Excerpted data Block Start

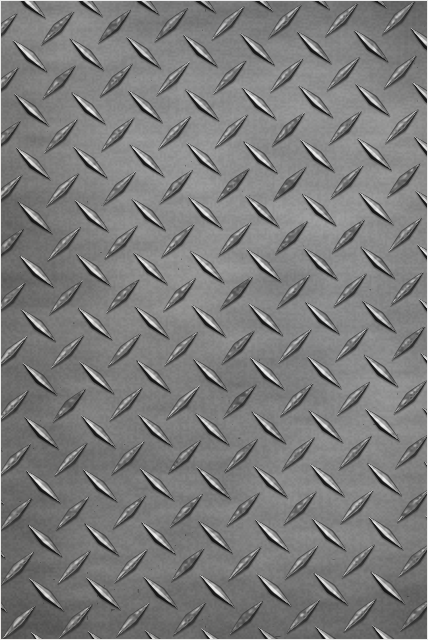
Give the GLSL for this texture, as a Shadertoy shader.

```glsl
// Worn steel tread plate: a slightly tilted lattice of crossed, pointed lugs.

const vec2 COLUMN_STEP = vec2(0.0888, 0.0027);   // lattice vectors, in canvas heights
const vec2 ROW_STEP = vec2(-0.0026, 0.0841);
const vec2 FIRST_LUG = vec2(0.0470, 0.9128);
const float KEYSTONE = 0.0105;                   // rows spread slightly to the lower right
const vec2 FALLING_AXIS = vec2(0.733, -0.680);
const vec2 RISING_AXIS = vec2(0.698, 0.716);
const float HALF_LENGTH = 0.0372;
const float HALF_WIDTH = 0.0078;

float hash(vec2 p) {
    return fract(sin(dot(p, vec2(127.1, 311.7))) * 43758.5453);
}

float noise(vec2 p) {
    vec2 i = floor(p), f = fract(p);
    f = f * f * (3.0 - 2.0 * f);
    return mix(mix(hash(i), hash(i + vec2(1, 0)), f.x),
               mix(hash(i + vec2(0, 1)), hash(i + vec2(1, 1)), f.x), f.y);
}

float fbm(vec2 p) {
    float sum = 0.0, gain = 0.5;
    for (int i = 0; i < 4; i++) {
        sum += gain * noise(p);
        p = p * 2.03 + 17.3;
        gain *= 0.5;
    }
    return sum;
}

// Soft band between two edges
float band(float lo, float hi, float soft, float x) {
    return smoothstep(lo - soft, lo + soft, x) * (1.0 - smoothstep(hi - soft, hi + soft, x));
}

// Lug frame: x runs along the axis (-1..1 at the tips), y across it
vec2 lugFrame(vec2 q, vec2 axis) {
    return vec2(dot(q, axis) / HALF_LENGTH, dot(q, vec2(-axis.y, axis.x)));
}

float lugWidth(float t) {
    float bulge = 0.08 * exp(-t * t * 40.0);
    return HALF_WIDTH * (1.0 - pow(min(abs(t), 1.0), 1.5) + bulge);
}

float lugMask(vec2 f, float soft) {
    float inside = lugWidth(f.x) - abs(f.y);
    return smoothstep(-0.6 * soft, 0.6 * soft, inside) * step(abs(f.x), 1.0);
}

// Polished lug: bright ridge, grey upper facet, dark lower edge
float fallingShade(float t, float s, float wear) {
    float shade = mix(0.64, 0.46, smoothstep(-0.8, 0.9, t)) + 0.3 * (wear - 0.5);
    float glint = band(-0.38, 0.16, 0.16, s) * (1.0 - smoothstep(0.3, 0.95, abs(t + 0.1)));
    shade = mix(shade, 0.95, glint * (0.5 + 0.5 * wear));
    shade = mix(shade, 0.24, smoothstep(0.55, 0.9, s) * 0.85);
    return mix(shade, 0.09, smoothstep(-0.32, -0.6, s));
}

// Duller lug: mottled body, light upper streak, dark lower edge and scuffs
float risingShade(float t, float s, float wear) {
    float shade = 0.48 + 0.36 * (wear - 0.5);
    shade = mix(shade, 0.80, band(0.12, 0.52, 0.16, s) * smoothstep(0.2, 0.8, wear) * 0.8);
    shade = mix(shade, 0.20, band(-0.35, 0.0, 0.15, s) * smoothstep(0.4, 0.7, wear) * 0.7);
    shade = mix(shade, 0.26, smoothstep(0.62, 0.92, s) * 0.8);
    return mix(shade, 0.13, smoothstep(-0.40, -0.68, s) * (0.8 + 0.2 * t));
}

// Lays one family of lugs over the plate; offset is in lattice cells
float layLugs(float base, vec2 p, vec2 offset, vec2 axis, bool polished, float pixel) {
    mat2 lattice = mat2(COLUMN_STEP, ROW_STEP);
    vec2 bent = p + vec2(0.0, KEYSTONE * p.x * (1.0 - p.y));
    vec2 cell = inverse(lattice) * (bent - FIRST_LUG) - offset;
    vec2 id = floor(cell + 0.5);
    vec2 q = lattice * (cell - id);

    // Contact shadow below the lug
    vec2 shadowFrame = lugFrame(q + vec2(0.0, 0.0018), axis);
    base *= 1.0 - 0.45 * lugMask(shadowFrame, 2.0 * pixel + 0.0012);

    vec2 f = lugFrame(q, axis);
    float s = f.y / max(lugWidth(f.x), 0.0008);
    float tone = hash(id * 1.7 + offset + 3.1);
    float wear = mix(tone, noise(p * vec2(210.0, 230.0)), 0.65);
    float shade = polished ? fallingShade(f.x, s, wear) : risingShade(f.x, s, wear);
    return mix(base, shade, lugMask(f, pixel));
}

// Flat metal: broad light falloff, cloudy stains, brushed streaks, grain, specks
float plate(vec2 p, float width) {
    float across = p.x / width;
    float shade = 0.515 + 0.26 * (fbm(p * vec2(3.0, 5.0)) - 0.47);
    shade += 0.09 * (fbm(p * vec2(14.0, 55.0) + 9.0) - 0.47);
    shade += 0.05 * (noise(p * 330.0) - 0.5);
    shade += 0.05 * (smoothstep(0.0, 0.7, p.y) - 0.6);
    shade -= 0.06 * smoothstep(0.25, 0.0, across) + 0.04 * smoothstep(0.8, 1.0, across);
    shade -= 0.05 * smoothstep(0.15, 0.0, p.y) + 0.03 * smoothstep(0.92, 1.0, p.y);
    float speck = smoothstep(0.93, 0.99, noise(p * 190.0)) * step(0.74, noise(p * 31.0 + 4.0));
    return shade * (1.0 - 0.3 * speck);
}

void mainImage(out vec4 fragColor, in vec2 fragCoord) {
    vec2 p = fragCoord / iResolution.y;
    vec2 size = iResolution.xy / iResolution.y;
    float pixel = 1.0 / iResolution.y;

    float shade = plate(p, size.x);
    shade = layLugs(shade, p, vec2(0.5), RISING_AXIS, false, pixel);
    shade = layLugs(shade, p, vec2(0.0), FALLING_AXIS, true, pixel);

    // Thin pale margin around the sheet
    vec2 margin = min(p, size - p);
    shade = mix(0.92, shade, smoothstep(0.0008, 0.0024, min(margin.x, margin.y)));

    vec3 tint = mix(vec3(1.0, 0.995, 0.985), vec3(0.995, 1.0, 1.005), noise(p * 4.0));
    fragColor = vec4(clamp(shade * tint, 0.0, 1.0), 1.0);
}
```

Excerpted data Block End

• Task statement
A faithful copy of all the data above, without its pictures, is the expected result.

• Solution to the exercise
Give the GLSL for this texture, as a Shadertoy shader.

```glsl
// Worn steel tread plate: a slightly tilted lattice of crossed, pointed lugs.

const vec2 COLUMN_STEP = vec2(0.0888, 0.0027);   // lattice vectors, in canvas heights
const vec2 ROW_STEP = vec2(-0.0026, 0.0841);
const vec2 FIRST_LUG = vec2(0.0470, 0.9128);
const float KEYSTONE = 0.0105;                   // rows spread slightly to the lower right
const vec2 FALLING_AXIS = vec2(0.733, -0.680);
const vec2 RISING_AXIS = vec2(0.698, 0.716);
const float HALF_LENGTH = 0.0372;
const float HALF_WIDTH = 0.0078;

float hash(vec2 p) {
    return fract(sin(dot(p, vec2(127.1, 311.7))) * 43758.5453);
}

float noise(vec2 p) {
    vec2 i = floor(p), f = fract(p);
    f = f * f * (3.0 - 2.0 * f);
    return mix(mix(hash(i), hash(i + vec2(1, 0)), f.x),
               mix(hash(i + vec2(0, 1)), hash(i + vec2(1, 1)), f.x), f.y);
}

float fbm(vec2 p) {
    float sum = 0.0, gain = 0.5;
    for (int i = 0; i < 4; i++) {
        sum += gain * noise(p);
        p = p * 2.03 + 17.3;
        gain *= 0.5;
    }
    return sum;
}

// Soft band between two edges
float band(float lo, float hi, float soft, float x) {
    return smoothstep(lo - soft, lo + soft, x) * (1.0 - smoothstep(hi - soft, hi + soft, x));
}

// Lug frame: x runs along the axis (-1..1 at the tips), y across it
vec2 lugFrame(vec2 q, vec2 axis) {
    return vec2(dot(q, axis) / HALF_LENGTH, dot(q, vec2(-axis.y, axis.x)));
}

float lugWidth(float t) {
    float bulge = 0.08 * exp(-t * t * 40.0);
    return HALF_WIDTH * (1.0 - pow(min(abs(t), 1.0), 1.5) + bulge);
}

float lugMask(vec2 f, float soft) {
    float inside = lugWidth(f.x) - abs(f.y);
    return smoothstep(-0.6 * soft, 0.6 * soft, inside) * step(abs(f.x), 1.0);
}

// Polished lug: bright ridge, grey upper facet, dark lower edge
float fallingShade(float t, float s, float wear) {
    float shade = mix(0.64, 0.46, smoothstep(-0.8, 0.9, t)) + 0.3 * (wear - 0.5);
    float glint = band(-0.38, 0.16, 0.16, s) * (1.0 - smoothstep(0.3, 0.95, abs(t + 0.1)));
    shade = mix(shade, 0.95, glint * (0.5 + 0.5 * wear));
    shade = mix(shade, 0.24, smoothstep(0.55, 0.9, s) * 0.85);
    return mix(shade, 0.09, smoothstep(-0.32, -0.6, s));
}

// Duller lug: mottled body, light upper streak, dark lower edge and scuffs
float risingShade(float t, float s, float wear) {
    float shade = 0.48 + 0.36 * (wear - 0.5);
    shade = mix(shade, 0.80, band(0.12, 0.52, 0.16, s) * smoothstep(0.2, 0.8, wear) * 0.8);
    shade = mix(shade, 0.20, band(-0.35, 0.0, 0.15, s) * smoothstep(0.4, 0.7, wear) * 0.7);
    shade = mix(shade, 0.26, smoothstep(0.62, 0.92, s) * 0.8);
    return mix(shade, 0.13, smoothstep(-0.40, -0.68, s) * (0.8 + 0.2 * t));
}

// Lays one family of lugs over the plate; offset is in lattice cells
float layLugs(float base, vec2 p, vec2 offset, vec2 axis, bool polished, float pixel) {
    mat2 lattice = mat2(COLUMN_STEP, ROW_STEP);
    vec2 bent = p + vec2(0.0, KEYSTONE * p.x * (1.0 - p.y));
    vec2 cell = inverse(lattice) * (bent - FIRST_LUG) - offset;
    vec2 id = floor(cell + 0.5);
    vec2 q = lattice * (cell - id);

    // Contact shadow below the lug
    vec2 shadowFrame = lugFrame(q + vec2(0.0, 0.0018), axis);
    base *= 1.0 - 0.45 * lugMask(shadowFrame, 2.0 * pixel + 0.0012);

    vec2 f = lugFrame(q, axis);
    float s = f.y / max(lugWidth(f.x), 0.0008);
    float tone = hash(id * 1.7 + offset + 3.1);
    float wear = mix(tone, noise(p * vec2(210.0, 230.0)), 0.65);
    float shade = polished ? fallingShade(f.x, s, wear) : risingShade(f.x, s, wear);
    return mix(base, shade, lugMask(f, pixel));
}

// Flat metal: broad light falloff, cloudy stains, brushed streaks, grain, specks
float plate(vec2 p, float width) {
    float across = p.x / width;
    float shade = 0.515 + 0.26 * (fbm(p * vec2(3.0, 5.0)) - 0.47);
    shade += 0.09 * (fbm(p * vec2(14.0, 55.0) + 9.0) - 0.47);
    shade += 0.05 * (noise(p * 330.0) - 0.5);
    shade += 0.05 * (smoothstep(0.0, 0.7, p.y) - 0.6);
    shade -= 0.06 * smoothstep(0.25, 0.0, across) + 0.04 * smoothstep(0.8, 1.0, across);
    shade -= 0.05 * smoothstep(0.15, 0.0, p.y) + 0.03 * smoothstep(0.92, 1.0, p.y);
    float speck = smoothstep(0.93, 0.99, noise(p * 190.0)) * step(0.74, noise(p * 31.0 + 4.0));
    return shade * (1.0 - 0.3 * speck);
}

void mainImage(out vec4 fragColor, in vec2 fragCoord) {
    vec2 p = fragCoord / iResolution.y;
    vec2 size = iResolution.xy / iResolution.y;
    float pixel = 1.0 / iResolution.y;

    float shade = plate(p, size.x);
    shade = layLugs(shade, p, vec2(0.5), RISING_AXIS, false, pixel);
    shade = layLugs(shade, p, vec2(0.0), FALLING_AXIS, true, pixel);

    // Thin pale margin around the sheet
    vec2 margin = min(p, size - p);
    shade = mix(0.92, shade, smoothstep(0.0008, 0.0024, min(margin.x, margin.y)));

    vec3 tint = mix(vec3(1.0, 0.995, 0.985), vec3(0.995, 1.0, 1.005), noise(p * 4.0));
    fragColor = vec4(clamp(shade * tint, 0.0, 1.0), 1.0);
}
```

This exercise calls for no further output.